New analysis finds dramatic effect on emissions in state
Minnesota’s commitment to biodiesel use has paid off with a direct and lasting impact on air quality, according to new figures released by the American Lung Association of Minnesota (ALAMN).
“I think the amount and scale of the air pollution we are preventing right now by blending biodiesel would surprise many people,” says Robert Moffitt, director of media relations for ALAMN. “For example, each year the current summer and winter blends we are using are estimated to prevent 163 tons of particulate matter, 216 tons of hydrocarbon and 1,820 tons of carbon monoxide emissions.”
The current use of B5 and B10 blends, Moffitt says, is equal to removing 128,000 passenger vehicles from Minnesota’s roads each year.
ALAMN also found that during the 10-year period with biodiesel as a fuel standard for Minnesota, a reduction of more than 7.4 billion pounds of carbon dioxide, which is equivalent to more than 3.7 million tons of carbon dioxide, has already been realized.
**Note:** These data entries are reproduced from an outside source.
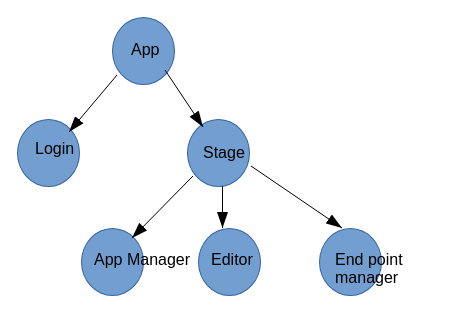
<!DOCTYPE html>
<html lang="en">
<head>
<meta charset="utf-8">
<title>App component tree</title>
<style>
:root {
  --paper: #fff;
  --node-fill: #729fcf;
  --node-line: #3465a4;
  --ink: #000;
}
* { box-sizing: border-box; }
html, body { margin: 0; overflow: hidden; background: var(--paper); }
.tree {
  position: relative;
  width: 451px;
  height: 314px;
  overflow: hidden;
  background: var(--paper);
  color: var(--ink);
  font: 16px/18px "Liberation Sans", Arial, sans-serif;
}
.node {
  position: absolute;
  width: 63px;
  height: 68px;
  border: 1px solid var(--node-line);
  border-radius: 50%;
  background: var(--node-fill);
}
.node span { position: absolute; white-space: nowrap; }
.app { left: 112px; top: 17px; }
.app span { left: 18px; top: 23px; }
.login { left: 17px; top: 119px; }
.login span { left: 17px; top: 20px; }
.stage { left: 187px; top: 119px; }
.stage span { left: 15px; top: 24px; }
.app-manager { left: 81px; top: 228px; }
.app-manager span { left: 12px; top: 22px; }
.editor { left: 198px; top: 228px; }
.editor span { left: 12px; top: 22px; }
.end-point { left: 319px; top: 228px; }
.end-point span { left: 15px; top: 22px; }
.arrows { position: absolute; left: 0; top: 0; }
.arrows line { stroke: var(--ink); stroke-width: 1; }
.arrows marker { fill: var(--ink); }
</style>
</head>
<body>
<main class="tree">
  <div class="node app"><span>App</span></div>
  <div class="node login"><span>Login</span></div>
  <div class="node stage"><span>Stage</span></div>
  <div class="node app-manager"><span>App Manager</span></div>
  <div class="node editor"><span>Editor</span></div>
  <div class="node end-point"><span>End point<br>manager</span></div>
  <svg class="arrows" width="451" height="314" viewBox="0 0 451 314" aria-hidden="true">
    <defs>
      <marker id="arrowhead" markerUnits="userSpaceOnUse" markerWidth="16" markerHeight="12" refX="16" refY="6" orient="auto">
        <polygon points="0,0.5 16,6 0,11.5"/>
      </marker>
    </defs>
    <g marker-end="url(#arrowhead)">
      <line x1="117" y1="75" x2="69" y2="132" marker-end="url(#arrowhead)"/>
      <line x1="165" y1="70" x2="203" y2="127" marker-end="url(#arrowhead)"/>
      <line x1="193" y1="176" x2="132" y2="238" marker-end="url(#arrowhead)"/>
      <line x1="222.5" y1="186" x2="222.5" y2="228" marker-end="url(#arrowhead)"/>
      <line x1="251" y1="166" x2="342" y2="228" marker-end="url(#arrowhead)"/>
    </g>
  </svg>
</main>
</body>
</html>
“While the newer diesel engines have sophisticated emissions control features, it will still be many years before all of the diesel engines in use have them,” said Moffitt. “As our scientific and medical understanding of the health effects of air pollution improves, our federal air quality standards get tougher. That’s exactly how the Clean Air Act was meant to work, and with some help from cleaner-burning fuels like biodiesel, all of Minnesota’s counties currently meet federal air quality standards.”